4 Min Read
(Reuters) - Green Mountain Coffee Roasters Inc GMCR.O, maker of Keurig single-serve brewers and K-Cups, raised its full-year earnings outlook on Wednesday after a better-than-expected second quarter and said it had expanded its relationship with Starbucks Corp (SBUX.O), sending its shares up almost 16 percent after hours.
The new 5-year agreement, which replaces one first signed in 2011, triples the number of Starbucks drinks to be sold in K-Cups with the addition of Seattle's Best and Torrefazione Italia coffees, Teavana teas and Starbucks cocoa.
It also ends speculation that Starbucks might walk away from their partnership following the expiration of certain Green Mountain patents and the launch of Starbucks' own single-serve brewer of espresso drinks.
"Starbucks is the largest coffee brand out there. Them coming and saying 'we want a long-term deal with you' is a very good thing for our system," Brian Kelley, Green Mountain's chief executive, told Reuters. "This certainly puts away any fear that the Keurig system isn't the winning system."

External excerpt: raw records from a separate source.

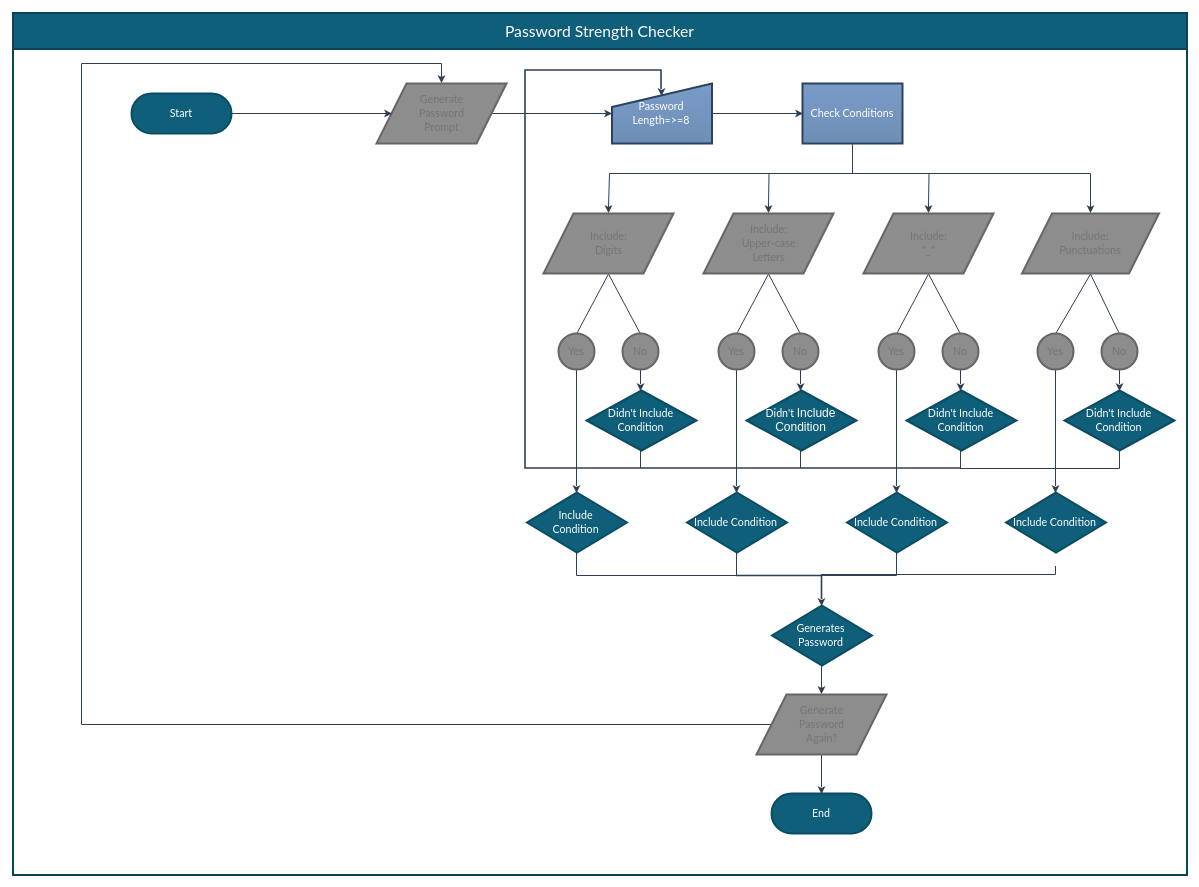
<!DOCTYPE html>
<html lang="en">
<head>
<meta charset="utf-8">
<title>Password Strength Checker</title>
<style>
:root {
  --teal: #0f5f7a;
  --teal-edge: #0b4c62;
  --frame: #0b4455;
  --grey: #8d8d8d;
  --grey-edge: #666666;
  --grey-text: #767676;
  --blue-top: #7b9bc8;
  --blue-bottom: #6d8fb5;
  --line: #2f3f52;
}
* { box-sizing: border-box; margin: 0; padding: 0; }
body { width: 1199px; height: 887px; overflow: hidden; background: #fff; font-family: Lato, "Open Sans", sans-serif; }
.chart { position: relative; width: 1199px; height: 887px; overflow: hidden; }
.frame { position: absolute; left: 12px; top: 12px; width: 1176px; height: 864px; border: 2px solid var(--frame); }
.title {
  position: absolute; left: 12px; top: 12px; width: 1176px; height: 38px;
  display: flex; align-items: center; justify-content: center;
  background: var(--teal); border: 2px solid var(--frame);
  color: #fff; font-size: 15.7px; font-weight: 400; padding-right: 1px;
}
.drawing { position: absolute; left: 0; top: 0; }
.connectors { fill: none; stroke: var(--line); stroke-width: 1; }
.connectors .strong { stroke-width: 1.6; }
.arrows { fill: var(--line); }
.teal { fill: var(--teal); stroke: var(--teal-edge); stroke-width: 2; }
.grey { fill: var(--grey); stroke: var(--grey-edge); stroke-width: 2; }
.blue { fill: url(#blue-fill); stroke: #2c4360; stroke-width: 2; }
.label {
  position: absolute; left: calc(var(--x) * 1px - 60px); top: calc(var(--y) * 1px - 30px);
  width: 120px; height: 60px; display: flex; align-items: center; justify-content: center;
  text-align: center; white-space: nowrap; color: #fff; font-size: 10.7px; line-height: 14px;
}
.muted { color: var(--grey-text); }
.alt { font-family: "Liberation Sans", Arial, sans-serif; font-size: 12px; }
</style>
</head>
<body>
<main class="chart">
  <div class="frame"></div>
  <h1 class="title">Password Strength Checker</h1>

  <svg class="drawing" width="1199" height="887" viewBox="0 0 1199 887" aria-hidden="true">
    <defs>
      <linearGradient id="blue-fill" x1="0" y1="0" x2="0" y2="1">
        <stop offset="0" stop-color="#7b9bc8"/>
        <stop offset="1" stop-color="#6d8fb5"/>
      </linearGradient>
      <path id="arrow-down" d="M0 0L-4 -8L0 -6L4 -8Z"/>
      <path id="arrow-right" d="M0 0L-8 -4L-6 0L-8 4Z"/>
      <polygon id="input" points="-35,-30 65,-30 35,30 -65,30"/>
      <polygon id="decision" points="0,-30 50,0 0,30 -50,0"/>
      <polygon id="decision-wide" points="0,-30 55,0 0,30 -55,0"/>
      <rect id="terminal" x="-50" y="-20" width="100" height="40" rx="20"/>
      <circle id="answer" r="18"/>
    </defs>

    <g class="connectors">
      <path d="M232 113.500H386M492 113.500H606M712 113.500H797"/>
      <path d="M771 724.500H81.500V63.500H441.500V77"/>
      <path class="strong" d="M960 468H525V70H661V89"/>
      <path d="M960 468.500H1119.500V450M640.500 450V468M800.500 450V468M960.500 450V468"/>
      <path d="M852.500 144V173.500M608.500 207L609.500 173.500H1090.500V207M769 173.500L768.500 207M929 173.500L928.500 207"/>
      <path d="M576.500 334L608.500 274L640.500 334M736.500 334L768.500 274L800.500 334M896.500 334L928.500 274L960.500 334M1055.500 334L1090.500 274L1119.500 334"/>
      <path d="M640.500 370V384M800.500 370V384M960.500 370V384M1119.500 370V384"/>
      <path d="M576.500 370V486M736.500 370V486M896.500 370V486M1055.500 370V486"/>
      <path d="M576.500 552V575.500H896.500V552M736.500 552V575.500M821 574.500H1055.500V566"/>
      <path class="strong" d="M736 575.500H821.500V599M821 575H896"/>
      <path d="M821.500 665V688M821.500 755V787"/>
    </g>

    <g class="teal">
      <use href="#terminal" x="181.500" y="113.500"/>
      <use href="#decision-wide" x="641.500" y="420.500"/>
      <use href="#decision-wide" x="801.500" y="420.500"/>
      <use href="#decision-wide" x="961.500" y="420.500"/>
      <use href="#decision-wide" x="1119.500" y="420.500"/>
      <use href="#decision" x="577" y="522.500"/>
      <use href="#decision" x="737" y="522.500"/>
      <use href="#decision" x="897" y="522.500"/>
      <use href="#decision" x="1056" y="522.500"/>
      <use href="#decision" x="822" y="635.500"/>
      <use href="#terminal" x="821.500" y="813.500"/>
    </g>
    <g class="grey">
      <use href="#input" x="441.500" y="113.500"/>
      <use href="#input" x="608.500" y="243.500"/>
      <use href="#input" x="768.500" y="243.500"/>
      <use href="#input" x="928.500" y="243.500"/>
      <polygon points="1052,213.500 1159,213.500 1129,273.500 1022,273.500"/>
      <use href="#input" x="821.500" y="724.500"/>
      <use href="#answer" x="576.500" y="351.500"/>
      <use href="#answer" x="640.500" y="351.500"/>
      <use href="#answer" x="736.500" y="351.500"/>
      <use href="#answer" x="800.500" y="351.500"/>
      <use href="#answer" x="896.500" y="351.500"/>
      <use href="#answer" x="960.500" y="351.500"/>
      <use href="#answer" x="1055.500" y="351.500"/>
      <use href="#answer" x="1119.500" y="351.500"/>
    </g>
    <g class="blue">
      <polygon points="612,107 712,83.500 712,143.500 612,143.500"/>
      <rect x="802.500" y="83.500" width="100" height="60"/>
    </g>

    <g class="arrows">
      <use href="#arrow-right" x="392" y="113.500"/>
      <use href="#arrow-right" x="612" y="113.500"/>
      <use href="#arrow-right" x="803" y="113.500"/>
      <use href="#arrow-down" x="441.500" y="83"/>
      <use href="#arrow-down" x="661.500" y="96"/>
      <use href="#arrow-down" x="608.500" y="213"/>
      <use href="#arrow-down" x="768.500" y="213"/>
      <use href="#arrow-down" x="928.500" y="213"/>
      <use href="#arrow-down" x="1090.500" y="213"/>
      <use href="#arrow-down" x="640.500" y="391"/>
      <use href="#arrow-down" x="800.500" y="391"/>
      <use href="#arrow-down" x="960.500" y="391"/>
      <use href="#arrow-down" x="1119.500" y="391"/>
      <use href="#arrow-down" x="576.500" y="493"/>
      <use href="#arrow-down" x="736.500" y="493"/>
      <use href="#arrow-down" x="896.500" y="493"/>
      <use href="#arrow-down" x="1055.500" y="493"/>
      <use href="#arrow-down" x="821.500" y="606"/>
      <use href="#arrow-down" x="821.500" y="694"/>
      <use href="#arrow-down" x="821.500" y="794"/>
    </g>
  </svg>

  <p class="label" style="--x:181;--y:113">Start</p>
  <p class="label muted" style="--x:441.500;--y:113">Generate<br>Password<br>Prompt</p>
  <p class="label" style="--x:661;--y:113">Password<br>Length=&gt;=8</p>
  <p class="label" style="--x:852;--y:113">Check Conditions</p>

  <p class="label muted" style="--x:608.500;--y:243">Include:<br>Digits</p>
  <p class="label muted" style="--x:768.500;--y:243">Include:<br>Upper-case<br>Letters</p>
  <p class="label muted" style="--x:928.500;--y:243">Include:<br>"_"</p>
  <p class="label muted" style="--x:1090;--y:243">Include:<br>Punctuations</p>

  <p class="label muted" style="--x:576;--y:351">Yes</p>
  <p class="label muted" style="--x:640;--y:351">No</p>
  <p class="label muted" style="--x:736;--y:351">Yes</p>
  <p class="label muted" style="--x:800;--y:351">No</p>
  <p class="label muted" style="--x:896;--y:351">Yes</p>
  <p class="label muted" style="--x:960;--y:351">No</p>
  <p class="label muted" style="--x:1055;--y:351">Yes</p>
  <p class="label muted" style="--x:1119;--y:351">No</p>

  <p class="label" style="--x:640.500;--y:420">Didn't Include<br>Condition</p>
  <p class="label" style="--x:800.500;--y:420"><span>Didn't <span class="alt">Include<br>Condition</span></span></p>
  <p class="label" style="--x:960.500;--y:420">Didn't Include<br>Condition</p>
  <p class="label" style="--x:1118.500;--y:420">Didn't Include<br>Condition</p>

  <p class="label" style="--x:575.500;--y:522">Include<br>Condition</p>
  <p class="label" style="--x:735.500;--y:522">Include Condition</p>
  <p class="label" style="--x:895.500;--y:522">Include Condition</p>
  <p class="label" style="--x:1054.500;--y:522">Include Condition</p>

  <p class="label" style="--x:820.500;--y:635">Generates<br>Password</p>
  <p class="label muted" style="--x:821.500;--y:724">Generate<br>Password<br>Again?</p>
  <p class="label" style="--x:821;--y:813">End</p>
</main>
</body>
</html>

The exact expiration date of the prior agreement is not known, but it was slated to last at least through most of 2014. The new agreement is for at least five years, starting now.
"The Starbucks deal changes the conversation to longer-term opportunities," said Marc Riddick, an analyst with The Williams Capital Group. "It further confirms our belief that K-Cups are a growth driver for many strong companies, not just Green Mountain."
Starbucks shares rose nearly 1 percent after hours.
Green Mountain's net income was $132.4 million, or 87 cents per share, in its fiscal second quarter ended on March 30, up from $93.0 million, or 58 cents per share, a year earlier.
Excluding certain costs, earnings were 93 cents per share. On that basis, analysts, on average, had been expecting 74 cents per share, according to Thomson Reuters I/B/E/S.
Net sales rose 14 percent to $1.00 billion, as a 21 percent increase in K-Cups offset a 10 percent decline in sales of brewers and accessories.
Green Mountain sells its brewers virtually at cost to fuel adoption of its system. It makes the vast majority of its profits from the K-Cups.
Last year, certain of the company's design patents expired, inviting a host of private-label competitors and raising concerns among investors that an erosion of its dominant market share would hurt its pricing power and margins.
For the current third quarter, Green Mountain said it expects earnings of 71 cents to 78 cents per share and net sales growth of 11 percent to 15 percent.
For the full year, it now expects earnings of $3.05 to $3.15 per share, excluding items, and net sales growth of 11 percent to 14 percent.
It had previously forecast earnings of $2.72 to $2.82 per share on net sales growth of 15 percent to 20 percent. The company said the lower sales growth is due largely to the shrinking of its more traditional bagged coffee business, which is being replaced by its single-serve Keurig business.
Green Mountain shares rose $9.66, or 16.2 percent, to $69.14 in after-hours trade.
Reporting by Martinne Geller in New York; Editing by Toni Reinhold and Michael Perry